b.     How often have you spotted them? Recently?

c.     Individuals are identified with bands around their legs called colour bands, have you noticed any? *Record the left foot top band first then the bottom band and repeat on the right foot.

d.     Do you have any interesting observations of kaka behavior outside of Orokonui Ecosanctuary (e.g. mutual feeding, mating, or nesting behavior)?

2)  Do you have fruit trees near your house? Or other trees that the kaka feed at? Do you feed them?

3)  Do you have any traps (Halo Project or private) near you?

Respond in any way that works for you... Thank you!

-       Email us at kaka.haloproject@gmail.com

-       Check us out on NatureWatch under kaka_haloproject

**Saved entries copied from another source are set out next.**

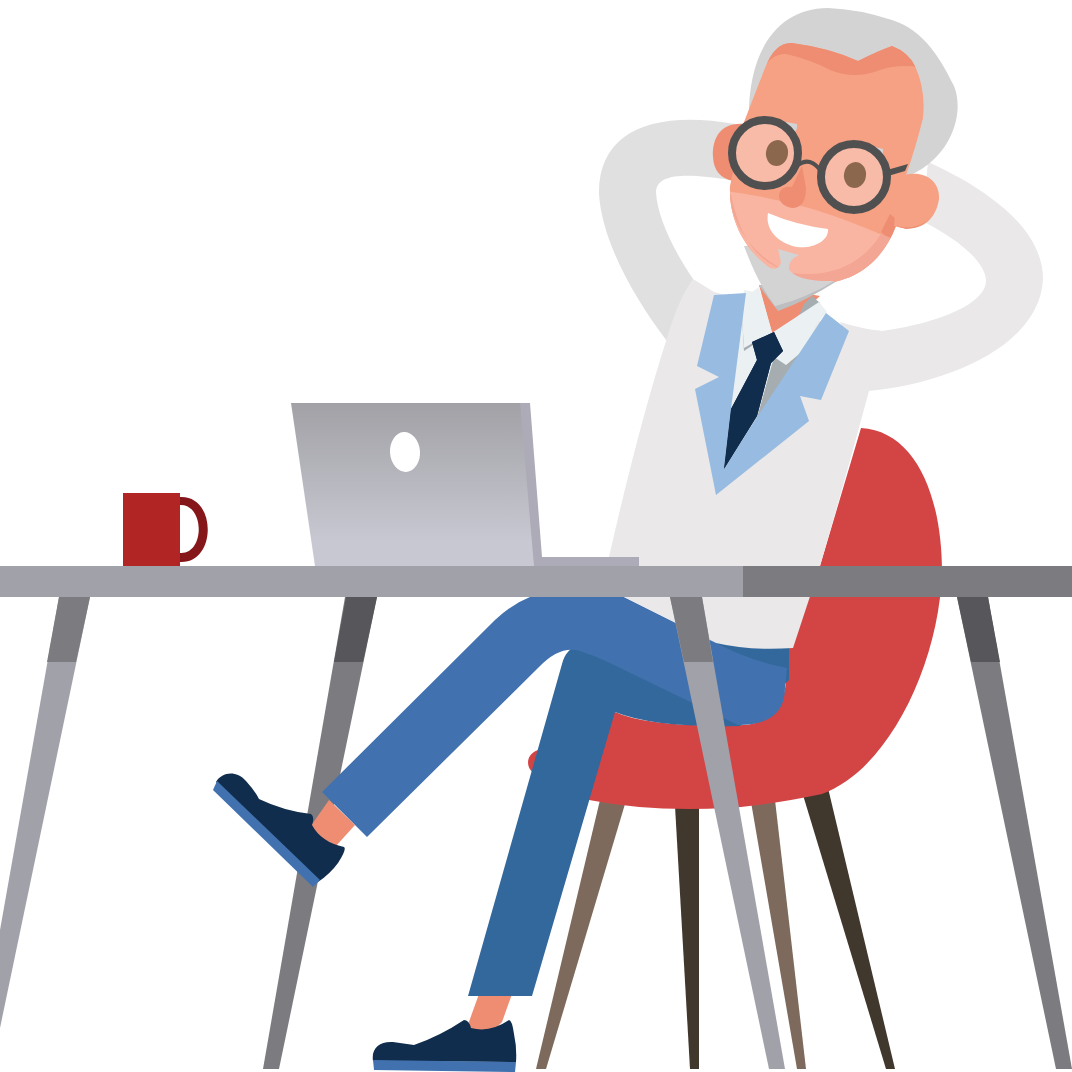
<!DOCTYPE html>
<html lang="en">
<head>
<meta charset="utf-8">
<title>Relaxing at the desk</title>
<style>
:root {
  --skin: #f6a183; --skin-shade: #ee8d72; --beard-tint: #f9b5a1; --beard-shade: #f3a693;
  --hair: #d3d3d3; --hair-shade: #bcbec0; --frame: #505050; --lens: #f8bba8; --iris: #8b674e;
  --jumper: #eae8e9; --jumper-far: #e0e0e0; --lapel: #97bbe1;
  --shirt: #ebf0f3; --shirt-shade: #a5adb0; --navy: #102d4d;
  --jeans: #4172af; --jeans-far: #33689c;
  --chair: #d34545; --wood: #7e6a5c; --wood-dark: #40372d;
  --steel: #a1a1aa; --steel-mid: #7c7b80; --steel-dark: #57565b;
  --mug: #b22525; --mug-handle: #851619; --laptop-edge: #acabb7;
}
html, body { margin: 0; background: #fff; overflow: hidden; }
svg { display: block; width: 1072px; height: 1072px; }
.skin { fill: var(--skin); } .skin-shade { fill: var(--skin-shade); }
.beard-tint { fill: var(--beard-tint); } .beard-shade { fill: var(--beard-shade); }
.hair { fill: var(--hair); } .hair-shade { fill: var(--hair-shade); }
.lens { fill: var(--lens); stroke: var(--frame); stroke-width: 8; }
.bridge { fill: none; stroke: var(--frame); stroke-width: 4; }
.frame { fill: var(--frame); } .iris { fill: var(--iris); }
.jumper { fill: var(--jumper); } .jumper-far { fill: var(--jumper-far); }
.lapel { fill: var(--lapel); } .shirt { fill: var(--shirt); } .shirt-shade { fill: var(--shirt-shade); }
.navy { fill: var(--navy); } .jeans { fill: var(--jeans); } .jeans-far { fill: var(--jeans-far); }
.chair { fill: var(--chair); } .wood { fill: var(--wood); } .wood-dark { fill: var(--wood-dark); }
.steel { fill: var(--steel); } .steel-mid { fill: var(--steel-mid); } .steel-dark { fill: var(--steel-dark); }
.mug { fill: var(--mug); } .mug-handle { fill: var(--mug-handle); }
.laptop-edge { fill: var(--laptop-edge); } .white { fill: #fff; }
</style>
</head>
<body>
<svg viewBox="0 0 1072 1072" role="img" aria-label="Grey-haired man with glasses leaning back at a desk, hands behind his head">
  <defs>
    <linearGradient id="laptop-lid" x1="0" y1="0" x2="0" y2="1">
      <stop offset="0" stop-color="#a1a1a6"/>
      <stop offset=".85" stop-color="#c8c8d2"/>
      <stop offset="1" stop-color="#c8c8d3"/>
    </linearGradient>
    <clipPath id="face-shape">
      <path d="M765 68Q775 42 792 43Q830 48 858 61Q880 50 892 46Q908 52 915 66Q926 90 923 118Q915 150 906 175L896 226C880 268 845 288 806 282C764 276 728 236 730 186L744 122Z"/>
    </clipPath>
  </defs>

  <g id="desk-far-legs">
    <polygon class="steel-mid" points="345,597 377,597 279,1069 263,1069"/>
    <polygon class="steel-dark" points="346,597 377,597 363,662 334,662"/>
    <polygon class="steel-mid" points="957,597 988,597 1072,1069 1056,1069"/>
    <polygon class="steel-dark" points="957,597 988,597 1000,662 971,662"/>
  </g>

  <g id="chair">
    <polygon class="wood" points="600,800 625,804 546,1069 536,1069"/>
    <polygon class="wood-dark" points="675,806 699,806 699,1069 690,1069"/>
    <polygon class="wood" points="751,802 775,800 806,1069 797,1069"/>
    <polygon class="wood-dark" points="803,795 828,788 895,1069 886,1069"/>
    <path class="chair" d="M861 428C915 431 942 495 942 572C939 665 888 770 822 794Q770 805 727 808Q650 812 589 800L540 775C526 774 523 755 538 750L615 712Q650 728 745 725Q784 720 786 680L789 645L820 566Z"/>
  </g>

  <g id="arms">
    <path class="jumper-far" d="M735 124C655 110 598 130 599 194C602 240 632 295 667 341L693 279C672 248 657 215 656 192C657 172 690 174 730 180Z"/>
    <path class="jumper" d="M928 162C990 190 1043 230 1043 279C1040 345 950 383 869 391L840 322Q862 329 882 331C940 323 986 303 986 281C986 262 958 239 922 221Z"/>
  </g>

  <g id="legs">
    <polygon class="skin-shade" points="479,994 512,994 502,1022 490,1034 466,1030"/>
    <path class="jeans-far" d="M580 645Q566 648 562 664L468 996L532 996L615 712Q655 728 740 726L789 680V648L716 640Z"/>
    <path class="jeans" d="M530 597Q512 604 495 620L322 792L367 837L539 667Q560 645 580 651Q596 656 612 664L738 725Q785 725 785 688L787 668Q750 661 716 643L624 597Z"/>
    <polygon class="skin-shade" points="329,800 355,825 336,846 308,830"/>
  </g>
  <g id="raised-shoe">
    <path class="navy" d="M216 782C222 772 236 770 246 781Q255 791 259 799Q284 811 311 814Q315 817 312 825Q321 842 344 847Q347 849 338 863Q330 874 318 882Z"/>
    <polygon class="jeans" points="217,781 320,880 313,887 213,790"/>
  </g>
  <g id="standing-shoe">
    <path class="navy" d="M373 1061C371 1048 380 1041 393 1042L414 1045Q440 1036 464 1020Q469 1020 471 1028Q490 1033 509 1020Q512 1020 514 1034Q517 1048 516 1062Z"/>
    <polygon class="jeans" points="373,1060 516,1062 515,1072 374,1070"/>
  </g>

  <g id="torso">
    <path class="jumper" d="M693 279L714 292L847 328L882 331L869 391Q845 480 820 566L793 648Q750 651 716 643L624 597L600 597L609 557Q639 425 667 338Q678 300 693 279Z"/>
    <polygon class="shirt" points="744,290 822,306 804,360 718,460 732,380"/>
    <polygon class="shirt-shade" points="742,315 752,338 753,345 744,351"/>
    <polygon class="shirt-shade" points="774,357 786,365 804,350 800,362 772,402 757,418"/>
    <polygon class="skin-shade" points="759,285 820,296 796,318 772,333"/>
    <polygon class="shirt-shade" points="804,304 812,296 820,303 798,318"/>
    <polygon class="shirt" points="759,287 772,332 744,348 741,300"/>
    <polygon class="shirt" points="819,302 827,312 786,361 772,333"/>
    <polygon class="navy" points="752,342 774,332 783,351 771,363 757,416 724,469 731,409 757,360"/>
    <polygon class="lapel" points="714,295 746,293 731,409 724,469 757,417 826,313 849,331 821,400 800,396 809,421 716,495 695,389 719,377 697,366"/>
    <polygon class="navy" points="752,342 774,332 783,351 771,363 757,416 724,469 731,409 757,360"/>
  </g>

  <g id="head">
    <path class="hair" d="M749 122C747 55 775 8 828 8Q858 9 892 20C925 30 942 62 954 86C966 116 948 162 905 177L780 120Z"/>
    <path class="skin-shade" d="M744 124C721 122 712 138 713 157Q714 177 733 181Z"/>
    <path class="hair-shade" d="M759 286L778 311Q806 301 837 281L800 270Z"/>
    <path class="hair" d="M744 246L775 306Q810 296 834 281L820 240Z"/>
    <g clip-path="url(#face-shape)">
      <rect class="skin" x="720" y="35" width="215" height="260"/>
      <path class="skin-shade" d="M760 72Q772 53 786 54Q812 60 830 70Q855 80 880 70Q897 64 920 67V35H760Z"/>
      <path class="beard-tint" d="M725 191Q765 196 809 208Q850 220 905 245L850 295H740Z"/>
      <path class="skin-shade" d="M881 232L890 214L900 222L892 242Z"/>
      <path class="beard-shade" d="M728 194Q737 244 780 268L783 290H800L890 270L896 240L881 234C862 264 832 278 792 273L781 263L778 268Q742 252 731 194Z"/>
    </g>
    <path class="hair" d="M744 246Q757 263 770 268Q779 271 781 262L778 249L799 255Q788 260 789 269Q796 282 834 281Q806 298 775 306Q758 284 744 246Z"/>
    <path class="skin" d="M898 177C920 168 940 178 939 199C935 225 915 233 894 226Z"/>
    <path class="skin-shade" d="M896 226Q917 231 930 218Q920 229 906 229Z"/>
    <path class="skin-shade" d="M802 166L806 188Q806 208 792 208Q778 205 779 194Q782 185 792 187Z"/>
    <path class="white" d="M768 213Q796 225 828 229C829 242 811 249 797 247C777 243 765 229 768 213Z"/>
    <path class="hair" d="M775 120L797 124Q798 130 793 134Z"/>
    <path class="hair" d="M866 145L883 149Q884 154 880 157Z"/>
  </g>

  <g id="glasses">
    <circle class="lens" cx="765" cy="153" r="33"/>
    <circle class="lens" cx="854" cy="177" r="33"/>
    <path class="bridge" d="M798 165Q810 156 821 171"/>
    <polygon class="frame" points="887,170 908,164 905,171 888,176"/>
    <ellipse class="iris" cx="777" cy="153" rx="11" ry="13" transform="rotate(10 777 153)"/>
    <ellipse class="iris" cx="855" cy="175" rx="11" ry="13" transform="rotate(10 855 175)"/>
  </g>

  <g id="desk">
    <polygon class="steel" points="59,597 90,597 0,1028 0,930"/>
    <polygon class="steel-mid" points="59,597 90,597 76,662 47,662"/>
    <polygon class="steel" points="670,597 702,597 785,1069 769,1069"/>
    <polygon class="steel-mid" points="670,597 702,597 713,662 684,662"/>
    <rect class="steel" y="566" width="744" height="31"/>
    <rect class="steel-mid" x="743" y="566" width="329" height="31"/>
  </g>

  <g id="laptop">
    <polygon class="laptop-edge" points="519,403 530,403 542,557 639,557 639,566 533,566"/>
    <polygon fill="url(#laptop-lid)" points="291,403 520,403 534,566 315,566"/>
    <ellipse class="white" cx="405" cy="452" rx="15" ry="20" transform="rotate(-4 405 452)"/>
  </g>

  <g id="mug">
    <path class="mug-handle" d="M180 497C217 495 217 564 180 562V553C205 555 205 504 180 505Z"/>
    <rect class="mug" x="123" y="493" width="57" height="73"/>
  </g>
</svg>
</body>
</html>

-       Find us on Facebook @beyondorokonui

-      Or post in your answers to PO Box 1320, Dunedin

Rhys Millar
Lizard monitoring in the Halo
 A southern grass skink found under a lizard monitoring retreat.

A southern grass skink found under a lizard monitoring retreat.


This spring we started a Halo lizard monitoring project, to find out how the lizard populations in the Inner and Outer Halo are doing, and how much predator control is needed to protect lizards. Monitoring lines of artificial lizard retreats have been set up in areas with and without predator control, and will be checked throughout summer by dedicated volunteers. Lizards that might use these retreats for basking and protection are the southern grass skink (which can often been seen around the Halo scuttling through long grass) and the rock-loving korero gecko. Hopefully we might also find some less common skink species! We plan to repeat this project each summer, to track how lizards respond to our trapping efforts, and to learn what level of predator control benefits lizards. A big thanks to Jo Monks from DOC for her trusty advice, and to the landowners who are kindly hosting these monitoring lines.

Rhys Millar
How safe is my Cat?

We decided to test how safe domestic cats are around traps. Have a look at our video to learn about the findings. 

Rhys Millar